This research provides a case study of the Vans Park Series (VPS) Skateboarding World Championship held in Shanghai in September 2017. Over the course of 14 days a concrete skatepark was constructed on Shanghai’s picturesque Bund, used for the event, and then demolished. The live stream of the competition was watched by 1.4 million people globally, making it small in comparison to other global sporting Mega-Events, but considerable regarding the sport of skateboarding. This study explores the significance of the new development of skateboarding Mega-Events. It highlights how VPS and Street League Skateboarding (SLS) have become the premier skateboarder controlled events that will feed, through the International Skateboarding Federation (ISF), qualifying skateboarders into the 2020 Olympic games. At the heart of this case study is the concern and control that skateboarders exert in communicating and persevering the values and ethics of skateboarding as it makes the final transition from a street subculture to an organised sport. In the process, many veteran skateboarders generate business and entrepreneurial opportunities tied to these transformations. The Shanghai site of the case study corresponds with the interest of Vans in generating new markets for the consumption of their products, and the importance that skateboarding holds for Chinese aspirations for gold medals in the Olympics. Thus, the study touches on the recruitment of a Chinese national skateboarding team made up of former child members of the Shaolin temple. Both politically and financially, collaboration with Asian skateboarders, Chinese business elites, and government officials provides additional insight to the organisation and impact of the event that extends beyond the spectacle of the Mega-Event.
|Publication status||Published - 18 Jul 2018|
|Event||XIX ISA World Congress of Sociology - Canada, Toronto, Canada|

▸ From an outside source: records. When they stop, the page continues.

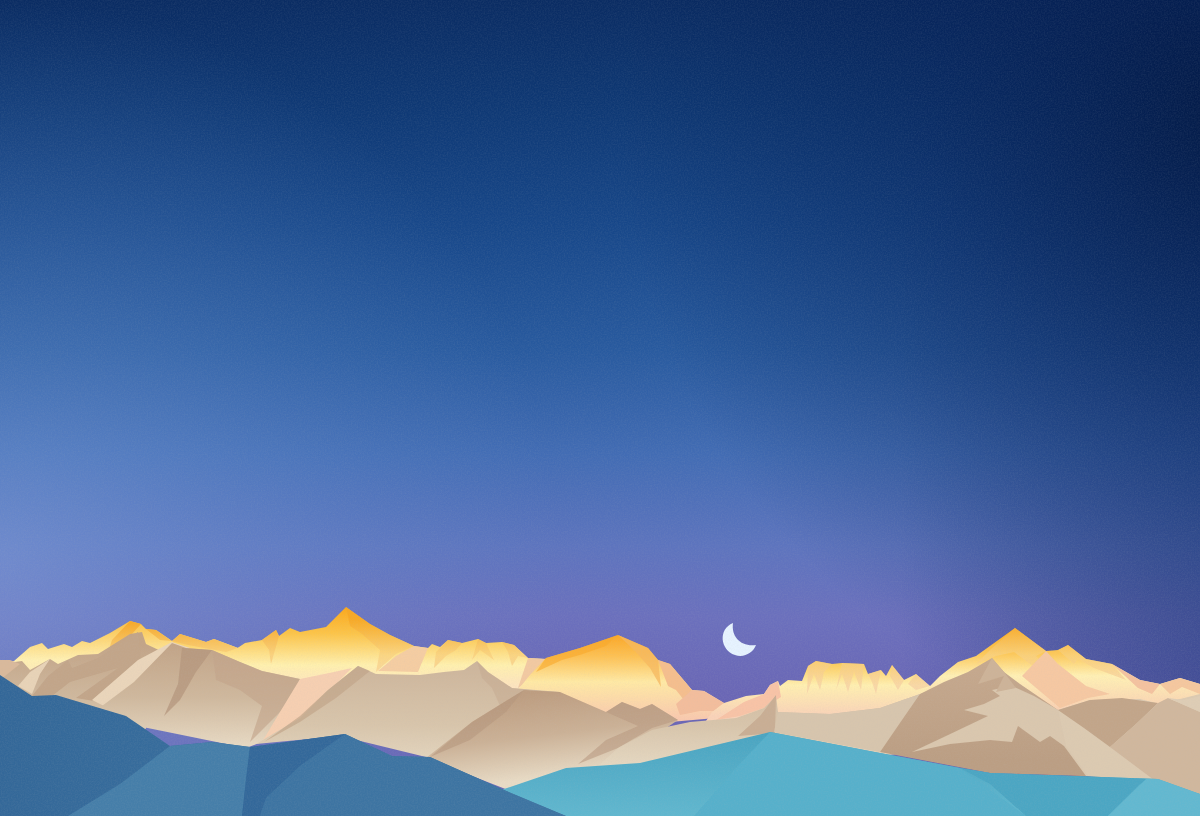
<!DOCTYPE html>
<html lang="en">
<head>
<meta charset="utf-8">
<title>Mountain dusk</title>
<style>
:root {
  --night: #0a2c63;
  --moon: #e6f3ff;
  --gold: #fbb52c;
  --butter: #ffefb0;
  --peach: #f9cfae;
  --sand: #d9c7ae;
  --taupe: #c2a589;
  --taupe-deep: #b4967c;
  --cream: #e8dac3;
  --teal: #56b0cb;
  --teal-light: #62b8d0;
  --teal-deep: #4ba6c3;
  --blue: #457ea9;
  --blue-mid: #3d74a2;
  --blue-deep: #33689a;
}
html, body { margin: 0; height: 100%; overflow: hidden; background: var(--night); }
.scene { display: block; width: 1200px; height: 816px; }
.moon { fill: var(--moon); }
.shade { fill: var(--taupe); }
.shade-deep { fill: var(--taupe-deep); }
</style>
</head>
<body>
<svg class="scene" viewBox="0 0 1200 816" role="img" aria-label="Golden mountain range under a deep blue evening sky with a crescent moon">
  <defs>
    <linearGradient id="sky" x1="0" y1="0" x2="0" y2="700" gradientUnits="userSpaceOnUse">
      <stop offset="0" stop-color="#0a2c63"/>
      <stop offset=".15" stop-color="#0e3874"/>
      <stop offset=".32" stop-color="#174789"/>
      <stop offset=".5" stop-color="#285a9f"/>
      <stop offset=".65" stop-color="#426cb4"/>
      <stop offset=".78" stop-color="#5d74be"/>
      <stop offset=".88" stop-color="#6b70bd"/>
      <stop offset="1" stop-color="#6a66b5"/>
    </linearGradient>
    <radialGradient id="sky-left" cx="0" cy="560" r="560" gradientUnits="userSpaceOnUse">
      <stop offset="0" stop-color="#7fa0dc" stop-opacity=".5"/>
      <stop offset="1" stop-color="#5f8fd0" stop-opacity="0"/>
    </radialGradient>
    <radialGradient id="sky-right" cx="1240" cy="120" r="620" gradientUnits="userSpaceOnUse">
      <stop offset="0" stop-color="#001238" stop-opacity=".75"/>
      <stop offset=".5" stop-color="#02194c" stop-opacity=".38"/>
      <stop offset="1" stop-color="#02194c" stop-opacity="0"/>
    </radialGradient>
    <linearGradient id="sky-edge" x1="900" y1="0" x2="1200" y2="0" gradientUnits="userSpaceOnUse">
      <stop offset="0" stop-color="#0a2a6c" stop-opacity="0"/>
      <stop offset="1" stop-color="#0a2a6c" stop-opacity=".35"/>
    </linearGradient>
    <linearGradient id="gold-left" x1="0" y1="608" x2="0" y2="735" gradientUnits="userSpaceOnUse">
      <stop offset="0" stop-color="#fba91c"/>
      <stop offset=".2" stop-color="#fcc448"/>
      <stop offset=".45" stop-color="#fff0ae"/>
      <stop offset=".62" stop-color="#fde3bf"/>
      <stop offset="1" stop-color="#f8cdb2"/>
    </linearGradient>
    <linearGradient id="gold-low" x1="0" y1="620" x2="0" y2="700" gradientUnits="userSpaceOnUse">
      <stop offset="0" stop-color="#fbbf40"/>
      <stop offset=".5" stop-color="#fff0b2"/>
      <stop offset="1" stop-color="#f5dcc2"/>
    </linearGradient>
    <linearGradient id="gold-mid" x1="0" y1="635" x2="0" y2="720" gradientUnits="userSpaceOnUse">
      <stop offset="0" stop-color="#fba726"/>
      <stop offset=".25" stop-color="#fdc153"/>
      <stop offset=".55" stop-color="#ffe9a4"/>
      <stop offset="1" stop-color="#f9c8ae"/>
    </linearGradient>
    <linearGradient id="gold-right" x1="0" y1="628" x2="0" y2="715" gradientUnits="userSpaceOnUse">
      <stop offset="0" stop-color="#fba91c"/>
      <stop offset=".3" stop-color="#fdc95a"/>
      <stop offset=".55" stop-color="#fff0b4"/>
      <stop offset="1" stop-color="#f8cbb2"/>
    </linearGradient>
    <linearGradient id="teeth" x1="0" y1="660" x2="0" y2="716" gradientUnits="userSpaceOnUse">
      <stop offset="0" stop-color="#fcc64d"/>
      <stop offset=".45" stop-color="#ffefb0"/>
      <stop offset="1" stop-color="#f9d2b8"/>
    </linearGradient>
    <linearGradient id="facet" x1="0" y1="620" x2="0" y2="690" gradientUnits="userSpaceOnUse">
      <stop offset="0" stop-color="#f6a623"/>
      <stop offset=".5" stop-color="#fad27e"/>
      <stop offset="1" stop-color="#f5cba4"/>
    </linearGradient>
    <linearGradient id="slope" x1="0" y1="645" x2="0" y2="750" gradientUnits="userSpaceOnUse">
      <stop offset="0" stop-color="#c2a487"/>
      <stop offset=".5" stop-color="#cfb89d"/>
      <stop offset="1" stop-color="#e9dcc6"/>
    </linearGradient>
    <linearGradient id="slope-low" x1="0" y1="665" x2="0" y2="785" gradientUnits="userSpaceOnUse">
      <stop offset="0" stop-color="#cdb59b"/>
      <stop offset=".5" stop-color="#d8c5ab"/>
      <stop offset="1" stop-color="#ebe0cb"/>
    </linearGradient>
    <linearGradient id="slope-dark" x1="560" y1="690" x2="570" y2="775" gradientUnits="userSpaceOnUse">
      <stop offset="0" stop-color="#bd9d80"/>
      <stop offset=".5" stop-color="#cbb196"/>
      <stop offset="1" stop-color="#e8dbc5"/>
    </linearGradient>
    <linearGradient id="shadow-face" x1="0" y1="660" x2="0" y2="760" gradientUnits="userSpaceOnUse">
      <stop offset="0" stop-color="#c6a98e"/>
      <stop offset="1" stop-color="#bb9e83"/>
    </linearGradient>
    <linearGradient id="blue-hill" x1="0" y1="680" x2="560" y2="816" gradientUnits="userSpaceOnUse">
      <stop offset="0" stop-color="#336798"/>
      <stop offset="1" stop-color="#3f78a5"/>
    </linearGradient>
    <linearGradient id="teal-hill" x1="0" y1="732" x2="0" y2="816" gradientUnits="userSpaceOnUse">
      <stop offset="0" stop-color="#49a4c1"/>
      <stop offset="1" stop-color="#60b7cf"/>
    </linearGradient>
    <filter id="grain" x="0" y="0" width="100%" height="100%">
      <feTurbulence type="fractalNoise" baseFrequency=".7" numOctaves="2" seed="4"/>
      <feColorMatrix values="0 0 0 0 .5  0 0 0 0 .5  0 0 0 0 .5  .5 0 0 0 -.17"/>
    </filter>
  </defs>

  <g id="sky-layer">
    <rect width="1200" height="816" fill="url(#sky)"/>
    <rect width="1200" height="816" fill="url(#sky-left)"/>
    <rect width="1200" height="816" fill="url(#sky-edge)"/>
    <rect width="1200" height="816" fill="url(#sky-right)"/>
  </g>

  <path id="moon" class="moon" d="M733 623C718 629 720 650 735 655C744 658 753 653 756 645C741 647 731 637 733 623Z"/>

  <g id="sunlit-peaks">
    <polygon fill="url(#gold-low)" points="0,662 14,661 30,647 42,643 48,649 64,644 72,647 82,641 90,643 110,633 130,621 141,624 146,629 156,630 172,641 180,634 206,642 214,639 238,648 245,645 270,700 0,720"/>
    <polygon fill="url(#gold-left)" points="172,642 180,636 206,644 214,641 236,649 245,643 262,640 276,630 279,636 290,628 300,632 326,627 346,607 370,624 390,635 414,646 428,648 432,644 440,647 448,640 462,643 478,639 486,643 502,642 514,645 528,658 546,659 540,700 262,742 200,690"/>
    <polygon fill="url(#facet)" points="130,621 141,624 132,634 108,652 112,640"/>
    <polygon fill="url(#facet)" points="146,629 156,630 172,641 160,640"/>
    <polygon fill="url(#facet)" points="172,641 180,634 206,642 214,639 238,648 226,652 204,648 188,645"/>
    <polygon fill="url(#facet)" points="276,630 279,636 271,664 269,650 262,640"/>
    <polygon fill="url(#facet)" opacity=".75" points="346,607 370,624 390,635 414,646 396,654 376,672 380,650 362,634 350,626"/>
    <polygon fill="#f5cda2" points="414,646 428,648 418,672 378,671 396,656"/>
    <path fill="url(#facet)" opacity=".85" d="M448 640 462 643 456 650 446 656 434 668 436 652ZM478 639 486 643 494 660 480 650 472 660ZM502 642 514 645 528 658 518 656 512 666 508 652Z"/>
    <polygon fill="#f2c9a1" points="528,658 546,659 530,680 518,688"/>
    <polygon fill="url(#gold-mid)" points="516,692 530,675 546,658 580,648 618,635 648,648 658,660 670,664 692,690 704,691 724,703 716,718 670,722 600,712"/>
    <polygon fill="#fba829" opacity=".6" points="546,658 580,648 618,635 606,646 580,655 562,660 536,672"/>
    <polygon fill="#f7b85e" opacity=".75" points="618,635 648,648 658,660 661,687 650,668 634,650"/>
    <polygon fill="#f5be8d" points="658,660 670,664 692,690 684,700 676,690 668,686"/>
    <polygon fill="#f3bd9c" points="692,690 704,691 724,703 714,711 700,711 680,715 676,704"/>
    <polygon fill="url(#teeth)" points="712,712 724,703 746,696 764,694 770,685 778,681 780,686 788,680 802,681 808,666 816,661 832,664 842,663 864,664 868,674 881,670 886,676 892,665 904,680 916,674 930,686 940,714 780,724 700,730"/>
    <path fill="url(#facet)" opacity=".65" d="M816 661 832 664 824 672 820 690 814 674 807 694 808 666ZM842 663 864 664 861 690 854 672 848 692 842 674 836 690ZM868 674 881 670 876 694 872 682ZM892 665 904 680 898 690 890 676ZM916 674 930 686 916 690 908 684Z"/>
    <polygon fill="#f8c3a6" points="764,694 770,685 778,681 781,697 764,708 740,716 716,720 744,702"/>
    <polygon fill="url(#gold-right)" points="926,690 940,676 958,662 976,656 1015,628 1046,651 1058,650 1068,645 1086,659 1112,664 1140,680 1160,684 1180,678 1200,684 1200,712 1060,722"/>
    <polygon fill="url(#facet)" opacity=".8" points="1015,628 1046,651 1036,656 1054,676 1030,664 1014,652 996,656 976,664 990,650"/>
    <polygon fill="url(#facet)" opacity=".7" points="1058,650 1068,645 1086,659 1112,664 1126,680 1094,668 1078,659 1074,664"/>
    <polygon fill="#f6c8a2" points="1046,651 1058,664 1086,686 1110,694 1088,698 1060,708 1022,676"/>
    <polygon fill="#f4c29f" points="1112,664 1140,680 1160,684 1152,694 1138,688"/>
    <polygon fill="#f5c79e" points="1160,684 1180,678 1200,684 1200,694 1182,687 1170,694"/>
  </g>

  <g id="sand-slopes">
    <polygon fill="url(#slope)" points="0,664 22,661 30,670 50,659 58,664 78,655 98,654 130,634 142,632 146,644 180,660 140,740 0,716"/>
    <polygon fill="#d9b99b" points="0,660 10,660 20,664 0,680"/>
    <polygon fill="#e8d3b7" points="30,672 50,659 40,674 32,694 18,686"/>
    <polygon class="shade" points="48,676 68,660 72,668 98,658 138,632 141,660 100,702 76,698 118,668 70,682 52,696 32,696"/>
    <polygon fill="#ead5ba" points="138,660 172,642 190,648 140,682 108,708 92,700"/>
    <polygon fill="url(#slope)" points="102,706 134,682 172,643 186,648 212,650 240,662 262,671 300,679 286,710 262,742 246,748 128,724"/>
    <polygon class="shade-deep" opacity=".75" points="182,648 212,650 196,672 180,700 164,716 178,684"/>
    <polygon fill="#c4a58a" opacity=".65" points="212,650 240,662 262,671 300,679 290,702 250,742 262,706 240,690 216,680"/>
    <polygon fill="#f6cfb1" points="300,679 334,672 352,668 308,712 262,742 280,712"/>
    <polygon fill="url(#slope-low)" points="256,744 300,718 328,690 358,666 376,674 420,675 444,672 464,670 477,661 488,672 512,688 560,692 540,780 430,758 340,736"/>
    <polygon class="shade" opacity=".7" points="358,666 370,671 336,698 300,722 264,742 300,716 328,690"/>
    <polygon fill="#c5aa90" opacity=".5" points="477,661 488,672 512,688 530,690 500,706 492,688 482,678"/>
    <polygon fill="url(#slope-dark)" points="426,758 472,722 524,690 560,692 606,712 622,702 640,709 652,704 678,720 640,746 600,768 560,772 508,790"/>
    <polygon class="shade-deep" opacity=".55" points="524,690 506,712 470,740 430,757 472,722"/>
    <polygon fill="#b99a80" opacity=".6" points="606,712 622,702 640,709 652,704 678,720 652,728 618,748 578,764 606,740 638,726"/>
    <polygon fill="url(#slope-low)" points="596,768 618,748 652,730 690,722 736,718 764,708 776,696 778,712 830,714 880,708 926,692 930,750 880,756 770,734 680,760"/>
    <polygon fill="#c9ae94" points="776,695 775,733 738,736 760,716"/>
    <polygon fill="#d7c5ad" points="778,712 830,714 880,708 920,694 880,752 774,732"/>
    <polygon fill="url(#shadow-face)" points="880,752 902,720 920,694 944,682 968,672 992,658 1004,672 1020,684 1058,710 1110,750 1140,778 990,773"/>
    <polygon fill="#dac7ae" points="992,690 1012,686 1034,696 1060,711 1106,746 1150,780 1086,776 1064,746 1050,736 1040,742 1018,726 1012,742 990,740 950,744 912,752 946,736 988,716 964,710 984,704 1000,696"/>
    <polygon fill="#cdb398" points="992,658 1004,672 1016,688 996,692 1004,676 978,684"/>
    <polygon fill="#dccab1" points="1058,710 1090,700 1140,699 1160,704 1200,694 1200,794 1154,780 1088,776 1066,746"/>
    <polygon class="shade" points="1058,710 1090,700 1122,698 1158,703 1136,724 1110,747 1084,728"/>
    <polygon fill="#d0b79d" points="1158,703 1168,698 1200,712 1200,794 1154,780 1110,747 1136,724"/>
    <polygon fill="#decdb5" points="1168,698 1184,700 1200,696 1200,712"/>
  </g>

  <g id="teal-hills">
    <polygon fill="url(#teal-hill)" points="480,798 504,789 566,768 640,763 770,732 880,753 960,768 990,773 1158,779 1200,794 1200,816 480,816"/>
    <polygon fill="var(--teal)" points="770,732 880,753 960,768 1026,816 694,816 736,768"/>
    <polygon fill="var(--teal-deep)" points="960,768 990,773 1158,779 1140,784 1108,816 1026,816 990,784"/>
    <polygon fill="var(--teal-light)" points="1146,779 1158,779 1200,794 1200,816 1108,816"/>
  </g>

  <g id="blue-hills">
    <polygon fill="url(#blue-hill)" points="0,675 32,696 56,695 126,716 170,746 212,742 250,747 345,734 392,756 430,757 504,790 566,816 0,816"/>
    <polygon fill="var(--blue)" points="170,746 212,742 250,747 246,780 242,816 68,816 120,784"/>
    <polygon fill="var(--blue-deep)" points="250,747 345,734 300,766 266,798 260,816 242,816 246,780"/>
    <polygon fill="var(--blue-mid)" points="345,734 392,756 430,757 504,790 566,816 260,816 266,798 300,766"/>
  </g>

  <rect id="paper-grain" width="1200" height="816" filter="url(#grain)" opacity=".35"/>
</svg>
</body>
</html>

Duration: 20 Jul 2018 → 20 Jul 2018
|Conference||XIX ISA World Congress of Sociology|
|Period||20/07/18 → 20/07/18|
|Other||International Sociological Association (ISA)|